Bias and its Impact
This weekend I was thinking of two things – bias, and the impact of that. And it started with a trip to the grocery store.
Sometimes when I’m delivering a workshop I ask people to close their eyes and imagine something or someone.
Today I’m going to do that here. It will be a bit different of course, because you can’t close your eyes and read at the same time, but still I want you to read the next line and notice what images come to mind. Write it down if you want to. Ready?
When you think of a foodbank, what do the people look like who are there to get food? How did they find themselves in this situation? And are they single, married, or do they have children?

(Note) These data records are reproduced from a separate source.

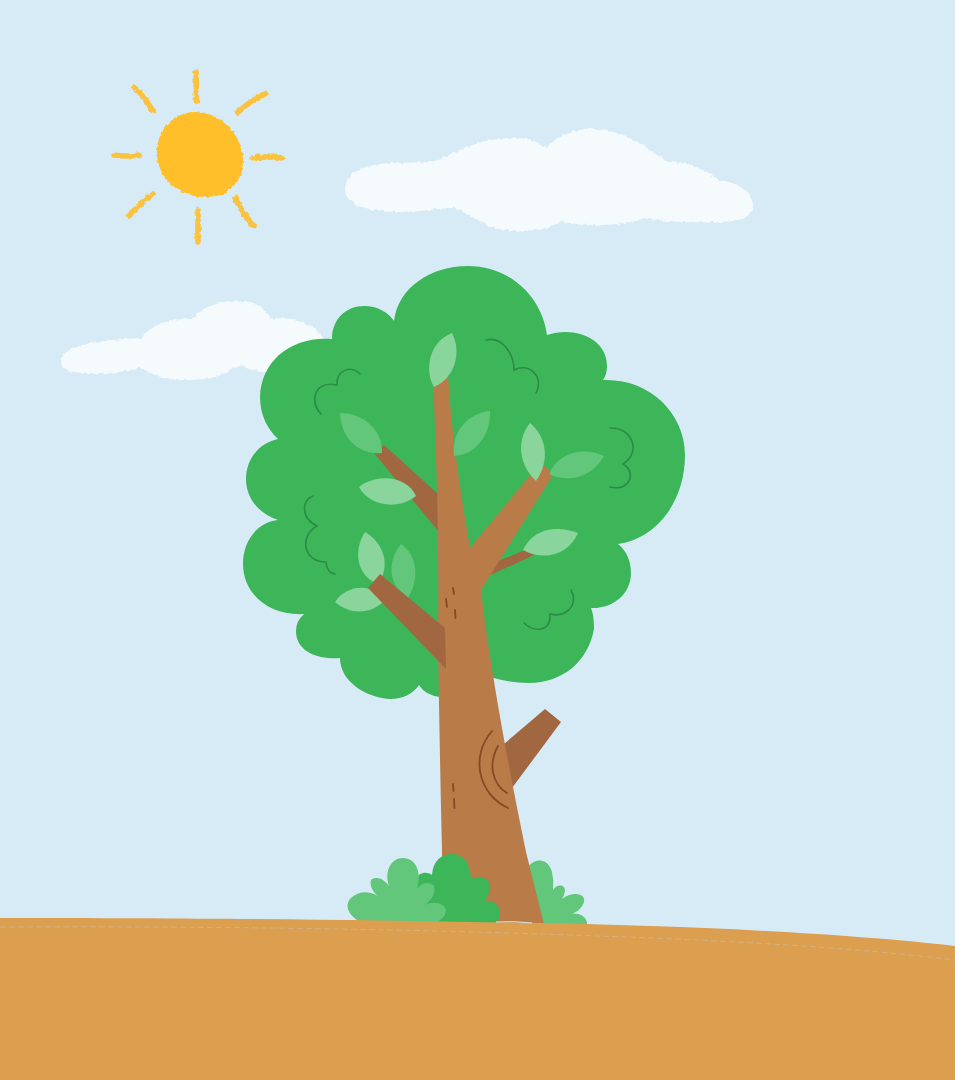
<!DOCTYPE html>
<html lang="en">
<head>
<meta charset="utf-8">
<title>Tree on a sunny hill</title>
<style>
:root {
  --sky: #d7ebf6;
  --sun: #ffbf2b;
  --ray: #fbc23f;
  --cloud: #f5fafd;
  --crown: #3db65a;
  --crown-line: #2b8c45;
  --leaf-light: #8ad59c;
  --leaf-mid: #62c67b;
  --bark: #b97b48;
  --bark-dark: #a16740;
  --bark-line: #854a22;
  --soil: #dc9e4f;
  --soil-line: #d3b184;
}
html, body { margin: 0; height: 100%; overflow: hidden; background: var(--sky); }
svg { display: block; width: 955px; height: 1080px; }
.sky { fill: var(--sky); }
.sun { fill: var(--sun); }
.rays { fill: none; stroke: var(--ray); stroke-width: 5.5; stroke-linecap: round; }
.clouds { fill: var(--cloud); }
.crown { fill: var(--crown); }
.crown-lines { fill: none; stroke: var(--crown-line); stroke-width: 1.6; stroke-linecap: round; }
.light { fill: var(--leaf-light); }
.mid { fill: var(--leaf-mid); }
.bark { fill: var(--bark); }
.bark-dark { fill: var(--bark-dark); }
.bark-lines { fill: none; stroke: var(--bark-line); stroke-width: 1.8; stroke-linecap: round; }
.soil { fill: var(--soil); }
.soil-line { fill: none; stroke: var(--soil-line); stroke-width: 1; }
</style>
</head>
<body>
<svg viewBox="0 0 955 1080" role="img" aria-label="A leafy tree on a hill under a sun and two clouds">
  <defs>
    <filter id="chalk" x="-10%" y="-10%" width="120%" height="120%">
      <feTurbulence type="fractalNoise" baseFrequency="0.25" numOctaves="2" seed="4" result="grain"/>
      <feDisplacementMap in="SourceGraphic" in2="grain" scale="4" xChannelSelector="R" yChannelSelector="G"/>
    </filter>
  </defs>

  <rect class="sky" width="955" height="1080"/>

  <g id="sun" filter="url(#chalk)">
    <path class="sun" d="M194 112C218 111 243 133 243 160C243 184 226 197 206 197C179 197 157 179 157 152C157 130 173 113 194 112Z"/>
    <path class="rays" d="M196 72L196.500 101M134 87Q144 96 153 111M238 112Q250 101 265 94M114 155Q127 157 139 155M253 158Q268 156 282 158M153 194Q140 203 129 216M198 210L198 242M235 198Q243 214 254 226"/>
  </g>

  <g id="clouds" class="clouds" filter="url(#chalk)">
    <path d="M345 189C345 171 368 163 397 163C416 162 430 164 441 159C458 152 477 138 515 138C530 138 540 142 546 149C555 138 569 129 592 129C629 130 648 150 668 162C690 161 706 170 718 180C740 182 753 194 753 206C751 222 730 222 706 222C688 223 667 222 645 218C624 226 590 227 561 222C550 229 534 231 515 231C485 230 470 213 455 208C438 208 420 212 400 212C369 211 345 206 345 189Z"/>
    <path d="M60 362C62 347 91 340 142 338C151 324 171 318 194 318C203 306 220 301 239 301C257 301 266 309 271 319C296 315 321 325 324 345L300 378C275 375 259 373 239 365C224 376 209 380 186 380C166 380 149 374 140 367C123 372 108 374 92 374C74 374 60 370 60 362Z"/>
  </g>

  <g id="crown">
    <path class="crown" d="M394 321C398 288 430 266 468 266C509 266 542 296 547 335C574 326 607 338 607 366Q607 374 603 380C648 378 685 412 685 455C685 502 656 539 618 544C627 551 631 562 631 573C631 594 613 609 591 608Q594 615 594 629C588 662 562 683 529 683Q511 683 494 678L440 697Q425 695 419 685C413 694 402 699 391 699C367 698 340 682 340 658C317 660 296 651 296 631Q296 621 304 614C269 616 243 594 243 564C243 540 258 522 278 520C259 514 246 498 246 479C246 459 259 443 278 439C267 429 260 414 260 397C261 361 291 336 332 339C332 319 346 306 364 306C377 306 388 312 394 321Z"/>
    <g class="crown-lines">
      <path d="M321 414C309 402 314 380 337 385C336 369 353 365 360 374"/>
      <path d="M486 340C502 336 514 354 514 370C528 362 545 376 536 393"/>
      <path d="M610 428C632 427 642 452 623 464C637 472 630 492 610 487"/>
      <path d="M313 496C302 499 300 518 317 526C299 536 303 562 326 562Q327 573 335 574"/>
      <path d="M524 623C533 632 551 633 550 614C566 618 579 605 571 590"/>
    </g>
  </g>

  <g id="back-leaves">
    <path class="light" d="M335 602C348 583 374 584 385 600C371 615 350 615 335 602Z"/>
    <path class="light" d="M365 532C384 543 391 566 378 584C358 577 352 552 365 532Z"/>
    <path class="mid" d="M401 544C417 555 420 578 408 598C389 587 386 562 401 544Z"/>
  </g>

  <g id="back-branches" class="bark-dark">
    <path d="M384 445L374 453L438 531L438 494Z"/>
    <path d="M486 566L530 548L534 555L484 578Z"/>
    <path d="M504 744L545 709L561 722L512 788Z"/>
  </g>

  <g id="back-bush">
    <path class="mid" d="M527 868C535 857 548 858 552 872Q554 881 553 890C557 884 565 884 565 891Q564 896 562 899C572 891 586 893 584 902Q581 911 571 914C580 912 588 918 587 925L535 925Z"/>
  </g>

  <g id="trunk">
    <path class="bark" d="M433 382L448 374C451 430 460 490 470 548L541 462L553 475L481 590C488 652 505 750 526 852L544 924L442 922L442 850Q440 770 438 640C439 550 437 460 433 382Z"/>
    <path class="bark-dark" d="M380 574L368 588L446 669L445 628Z"/>
    <g class="bark-lines">
      <path d="M453 588L454 594M446 599L447 607M455 610L455.500 618M453 784L453.500 791M454 799L454.500 808"/>
      <path d="M492 731C470 756 478 794 508 808M498 746C488 764 492 784 507 793"/>
    </g>
  </g>

  <g id="front-leaves">
    <path class="light" d="M452 333C462 352 455 378 434 387C424 370 429 342 452 333Z"/>
    <path class="mid" d="M340 413C363 413 383 430 382 453C359 455 341 439 340 413Z"/>
    <path class="mid" d="M490 411C491 434 476 455 454 456C451 433 467 413 490 411Z"/>
    <path class="light" d="M530 423C547 437 550 461 536 481C520 466 515 442 530 423Z"/>
    <path class="mid" d="M549 474C558 453 582 446 604 456C593 476 570 484 549 474Z"/>
    <path class="light" d="M359 487C377 473 407 476 416 496C399 510 370 507 359 487Z"/>
    <path class="light" d="M523 550C532 530 555 524 578 533C569 554 545 562 523 550Z"/>
  </g>

  <g id="front-bushes">
    <path class="crown" d="M414 880C419 872 427 871 432 875C433 861 441 854 452 854C464 854 471 865 471 879C480 874 490 878 490 888Q489 896 484 902C493 898 501 906 500 915Q499 920 496 923L414 923Z"/>
    <path class="mid" d="M360 922C348 915 344 905 351 898C360 889 374 891 383 900C372 894 368 882 372 879C378 876 385 880 389 886C384 871 391 858 403 858C416 858 422 872 417 889C421 882 430 881 434 886C436 895 430 901 425 905C434 900 446 904 446 911Q445 918 437 922Z"/>
  </g>

  <g id="hill">
    <path class="soil" d="M0 918C210 918 360 920 500 922.500C690 925 850 934 955 946V1080H0Z"/>
    <path class="soil-line" stroke-dasharray="6 3" d="M0 927C240 926 430 930 570 935C720 940 850 947 955 960"/>
    <path fill="none" stroke="var(--sky)" stroke-width="1" d="M496 922Q515 921 532 923"/>
  </g>
</svg>
</body>
</html>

On Sunday I walked into the grocery store and right outside the door were volunteers saying “Happy Thanksgiving” and handing out paper bags for foodbank collection. Smart, I thought. Get people on the way in on a day when many are feeling thankful. Very good strategy. I took a bag. On it, there is printed writing that suggests some of the things you can purchase – canned vegetables and fruit, canned protein, baby formula.
I have a 6-year-old, so whenever I purchase things for the food bank (which, I’m embarrassed to say is not often) I usually focus on things for young children, so I headed to the baby food aisle. You can find some national statistics about who uses food banks (by age) here.
Food Bank Donation
But while I was heading to the baby food aisle, I passed the canned fish and chicken which were down the aisle from the “ethnic foods” (on a side note, I’m looking forward to the day when we can purchase Indian curry etc in an aisle that isn’t marked ethnic. Then we will have arrived closer to the idea of inclusion…). But I digress.
As I passed the prepared Indian food I realized the people in my imaginary foodbank were white: Until that moment, I had never considered buying something like a prepared paneer dish you just have to heat up to put into the food bank bag. So I had to stop. That made no sense, but there it was.
Here’s the thing, and it’s ridiculous but it’s a great example of how the brain wants to hold onto what it knows. I know that Mississauga (where I was, visiting my mom) has a high South Asian population. As does it’s neighbouring city Brampton. I also know, because of my work, that poverty in Canada has a colour.
The Colour of Poverty
The United Nations Report of the Working Group of Experts on People of African Descent on it’s mission to Canada (August 2017) states that:
- 25% of African Canadian women are living below the poverty line compared to 6% for white Canadian women.
- Black children living in poverty: 33% for those of Caribbean heritage, 47% for those with continental African heritage (compared to 18% for white children)
The Globe and Mail published an article that speaks to some of the issues that crossed my mind in the aisle this weekend.
There is also a Canadian website called the Colour of Poverty. They have up to date posts, but their fact sheets are dated. Still, I’m guessing that sadly their content is still relevant today.
Mental Associations in Action…
So what did I do?
Here’s a perfect example of how our brain makes mental associations and holds onto them even in the face of knowledge or evidence to the contrary; I bought baby food, canned soup and canned chicken. I passed the paneer. Why? Because my thought was: What if no one wants it?
Can you believe it?!
I know about the statistics above and the colour of poverty.
The Globe and Mail article did not surprise me: my mother’s neighbours have recently immigrated from Syria, and so I hear personal stories.
And yet I can’t get past Campbell’s soup and tuna as choices for the food bank?!
Which means my desire to help has left out a whole lot of people. They will walk into the Food Bank and feel that when they look on the shelves and don’t see items they love. They will feel less seen, less valued, less important. Less cared for. They may feel invisible.
All the things I work hard to shine a light on a eradicate every day.